A non-biblical worldview holds that wisdom is found in characteristics such as personal intelligence, power, and shrewd decisions, which are imitations of God’s perfect wisdom. Some powerful people in the Bible recognized the limitations of this fake wisdom and sought a superior wisdom from God. Solomon, the Queen of Sheba, Queen Esther, David, Nicodemus, and Paul, are a few individuals who recognized the supremacy of God’s intelligence. The New Testament is especially instructive—the only way to obtain true wisdom from God is to submit to Jesus Christ, who is “the power of God and wisdom of God” (1 Corinthians 1:24). Christ is the ultimate personification of godly wisdom; those who draw close to Him will find the wisdom that the world seeks, but cannot find. He is “the Word made flesh” (John 1:14) and “the exact imprint of God’s nature” (Hebrews 1:3). Therefore, walking in the path of wisdom requires submission to Christ and the courage to be counter-cultural.


Personal conviction of biblical truth emboldens us when we are surrounded by worldly influences. The grace and love of Christ in us, in the dwelling Holy Spirit quiets our desperation to and gives us the perspective, peace, and timeliness needed to share our hearts winsomely with those who need to hear the gospel. But we must first demonstrate that Christ is the “wisdom of God” in our lives. So, let us ask ourselves, “Do my values, choices, and decisions reflect Christ’s wisdom?”


January 1

January 1   

“Trust in the Lord with all your heart, and do not lean on your own understanding. In all your ways acknowledge him, and he will make straight your paths. Be not wise in your own eyes; fear the Lord, and turn away from evil.” (Proverbs 3:5-7)

The Bible informs us that true, righteous wisdom is found only in God. Success in obtaining this wisdom requires understanding and appropriating trust in God over and above any faith we have in anyone or anything else.

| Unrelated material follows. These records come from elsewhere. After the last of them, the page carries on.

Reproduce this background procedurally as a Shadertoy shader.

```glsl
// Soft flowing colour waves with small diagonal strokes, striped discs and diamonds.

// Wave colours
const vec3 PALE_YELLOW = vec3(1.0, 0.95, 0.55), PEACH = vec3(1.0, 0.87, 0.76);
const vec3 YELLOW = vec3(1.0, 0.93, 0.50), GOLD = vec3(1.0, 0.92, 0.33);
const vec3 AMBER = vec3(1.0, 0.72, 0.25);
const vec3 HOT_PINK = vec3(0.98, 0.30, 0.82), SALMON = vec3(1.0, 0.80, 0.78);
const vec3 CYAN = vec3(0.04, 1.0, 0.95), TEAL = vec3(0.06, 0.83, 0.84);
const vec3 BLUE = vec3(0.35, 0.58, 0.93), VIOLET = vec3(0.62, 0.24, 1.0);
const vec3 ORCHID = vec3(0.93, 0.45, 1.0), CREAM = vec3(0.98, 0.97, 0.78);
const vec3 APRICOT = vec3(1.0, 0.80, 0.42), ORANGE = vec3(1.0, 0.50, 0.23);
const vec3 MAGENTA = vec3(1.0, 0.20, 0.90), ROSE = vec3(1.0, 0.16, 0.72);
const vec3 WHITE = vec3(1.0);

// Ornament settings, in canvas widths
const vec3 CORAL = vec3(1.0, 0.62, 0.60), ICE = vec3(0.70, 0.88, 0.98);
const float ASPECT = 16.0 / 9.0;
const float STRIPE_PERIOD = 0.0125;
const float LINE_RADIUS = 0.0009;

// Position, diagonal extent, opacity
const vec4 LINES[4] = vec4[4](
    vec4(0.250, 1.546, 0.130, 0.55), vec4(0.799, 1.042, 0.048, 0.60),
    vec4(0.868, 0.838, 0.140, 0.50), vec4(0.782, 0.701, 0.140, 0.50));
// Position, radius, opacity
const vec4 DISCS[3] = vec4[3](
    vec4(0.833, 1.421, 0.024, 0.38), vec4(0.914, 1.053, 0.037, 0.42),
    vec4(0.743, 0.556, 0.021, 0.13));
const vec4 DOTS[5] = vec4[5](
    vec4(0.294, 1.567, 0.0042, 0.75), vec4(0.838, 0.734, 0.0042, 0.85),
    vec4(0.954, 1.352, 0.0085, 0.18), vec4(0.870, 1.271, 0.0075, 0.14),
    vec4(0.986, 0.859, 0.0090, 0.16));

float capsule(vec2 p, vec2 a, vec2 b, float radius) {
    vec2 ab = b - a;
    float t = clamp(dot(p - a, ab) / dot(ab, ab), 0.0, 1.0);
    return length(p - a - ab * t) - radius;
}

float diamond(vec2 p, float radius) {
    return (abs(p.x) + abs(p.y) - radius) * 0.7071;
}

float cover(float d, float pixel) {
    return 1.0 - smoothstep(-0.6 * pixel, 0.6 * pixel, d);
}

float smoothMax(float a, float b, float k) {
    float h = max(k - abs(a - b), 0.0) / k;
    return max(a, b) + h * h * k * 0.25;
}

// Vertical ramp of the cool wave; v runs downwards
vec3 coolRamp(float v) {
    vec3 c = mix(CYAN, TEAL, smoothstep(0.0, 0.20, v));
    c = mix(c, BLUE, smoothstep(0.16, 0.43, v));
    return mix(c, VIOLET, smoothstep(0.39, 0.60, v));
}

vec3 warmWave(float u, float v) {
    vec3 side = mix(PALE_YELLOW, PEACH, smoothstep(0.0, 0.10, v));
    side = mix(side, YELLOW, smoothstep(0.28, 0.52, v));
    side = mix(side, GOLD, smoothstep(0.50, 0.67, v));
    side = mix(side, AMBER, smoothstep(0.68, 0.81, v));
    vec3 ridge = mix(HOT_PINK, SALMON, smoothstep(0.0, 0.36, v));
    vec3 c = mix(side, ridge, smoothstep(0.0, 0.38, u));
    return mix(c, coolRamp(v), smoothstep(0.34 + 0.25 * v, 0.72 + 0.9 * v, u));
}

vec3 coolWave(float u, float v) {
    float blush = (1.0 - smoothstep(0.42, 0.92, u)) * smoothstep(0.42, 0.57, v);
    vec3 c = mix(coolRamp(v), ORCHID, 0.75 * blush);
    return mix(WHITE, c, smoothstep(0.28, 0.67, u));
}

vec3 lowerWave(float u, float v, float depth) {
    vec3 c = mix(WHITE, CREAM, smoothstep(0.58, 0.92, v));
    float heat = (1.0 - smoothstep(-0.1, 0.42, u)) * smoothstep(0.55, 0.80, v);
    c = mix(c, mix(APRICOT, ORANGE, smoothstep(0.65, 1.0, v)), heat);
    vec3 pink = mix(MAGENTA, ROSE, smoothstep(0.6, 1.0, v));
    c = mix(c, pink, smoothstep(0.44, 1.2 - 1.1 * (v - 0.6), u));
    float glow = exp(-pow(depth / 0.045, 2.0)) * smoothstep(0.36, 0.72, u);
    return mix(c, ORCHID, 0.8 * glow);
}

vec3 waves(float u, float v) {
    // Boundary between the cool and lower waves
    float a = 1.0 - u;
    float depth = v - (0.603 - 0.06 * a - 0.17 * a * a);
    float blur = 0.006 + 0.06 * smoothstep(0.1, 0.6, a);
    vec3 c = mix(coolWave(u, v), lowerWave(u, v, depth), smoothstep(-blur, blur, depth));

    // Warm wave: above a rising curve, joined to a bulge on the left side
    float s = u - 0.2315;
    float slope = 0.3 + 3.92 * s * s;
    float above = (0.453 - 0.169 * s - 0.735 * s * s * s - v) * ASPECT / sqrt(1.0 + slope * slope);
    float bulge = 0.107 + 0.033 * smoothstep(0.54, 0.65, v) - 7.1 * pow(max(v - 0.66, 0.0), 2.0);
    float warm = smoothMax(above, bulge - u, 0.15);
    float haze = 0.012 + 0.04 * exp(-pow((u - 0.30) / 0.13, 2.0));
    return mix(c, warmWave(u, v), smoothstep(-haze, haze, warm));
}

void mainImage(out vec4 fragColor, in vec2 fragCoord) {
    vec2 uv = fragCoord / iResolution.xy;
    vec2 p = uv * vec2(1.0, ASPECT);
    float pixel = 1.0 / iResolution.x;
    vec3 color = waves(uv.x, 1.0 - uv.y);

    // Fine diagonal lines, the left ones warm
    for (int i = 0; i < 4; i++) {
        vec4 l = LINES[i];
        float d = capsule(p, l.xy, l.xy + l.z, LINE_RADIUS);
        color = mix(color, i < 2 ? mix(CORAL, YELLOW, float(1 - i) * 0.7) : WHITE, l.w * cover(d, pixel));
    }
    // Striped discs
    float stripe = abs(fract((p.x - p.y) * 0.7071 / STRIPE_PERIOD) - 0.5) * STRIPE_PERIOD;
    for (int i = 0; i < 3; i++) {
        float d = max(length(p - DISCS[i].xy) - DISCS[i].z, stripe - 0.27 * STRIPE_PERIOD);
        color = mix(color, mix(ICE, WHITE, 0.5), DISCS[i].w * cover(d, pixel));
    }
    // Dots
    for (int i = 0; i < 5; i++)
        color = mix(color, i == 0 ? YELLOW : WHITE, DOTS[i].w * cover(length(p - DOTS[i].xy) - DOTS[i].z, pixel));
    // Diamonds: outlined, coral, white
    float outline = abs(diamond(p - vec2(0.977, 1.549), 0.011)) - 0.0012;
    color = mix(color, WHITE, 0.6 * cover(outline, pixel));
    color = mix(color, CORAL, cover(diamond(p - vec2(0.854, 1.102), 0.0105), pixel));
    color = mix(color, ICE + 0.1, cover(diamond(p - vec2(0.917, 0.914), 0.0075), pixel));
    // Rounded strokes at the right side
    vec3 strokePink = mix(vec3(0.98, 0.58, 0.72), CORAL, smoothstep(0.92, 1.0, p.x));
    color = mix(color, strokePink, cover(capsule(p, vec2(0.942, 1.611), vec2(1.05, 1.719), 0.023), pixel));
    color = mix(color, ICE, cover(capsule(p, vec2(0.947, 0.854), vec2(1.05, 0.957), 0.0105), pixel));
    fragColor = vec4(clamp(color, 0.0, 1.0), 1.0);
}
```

As long as we agree with and rely on worldly experiences, opinions, knowledge and understanding, we will be opposed to godly wisdom. For Christians, there are only two paths: the wisdom of God or our own foolish understanding. Our sin nature concurs with the ungodly path, which is encouraged by the world, with which we should contend. Victorious Christian discipleship depends on a biblical worldview.

The development of wisdom occurs through the same avenue as the development of all spiritual fruit, from the inside out, in the heart and mind first. This necessitates honest self-examination under the influence of the Holy Spirit and a desire to practice new approaches to daily living, with God’s help, for His glory. By fulfilling our calling to live by God’s grace, believers will find healing and refreshment in the benefits of wisdom. This year, do you want to make wise financial decisions? Are you concerned about your children’s spiritual training or their future education? Would you like wisdom for your marriage or friendships? Which path will you choose?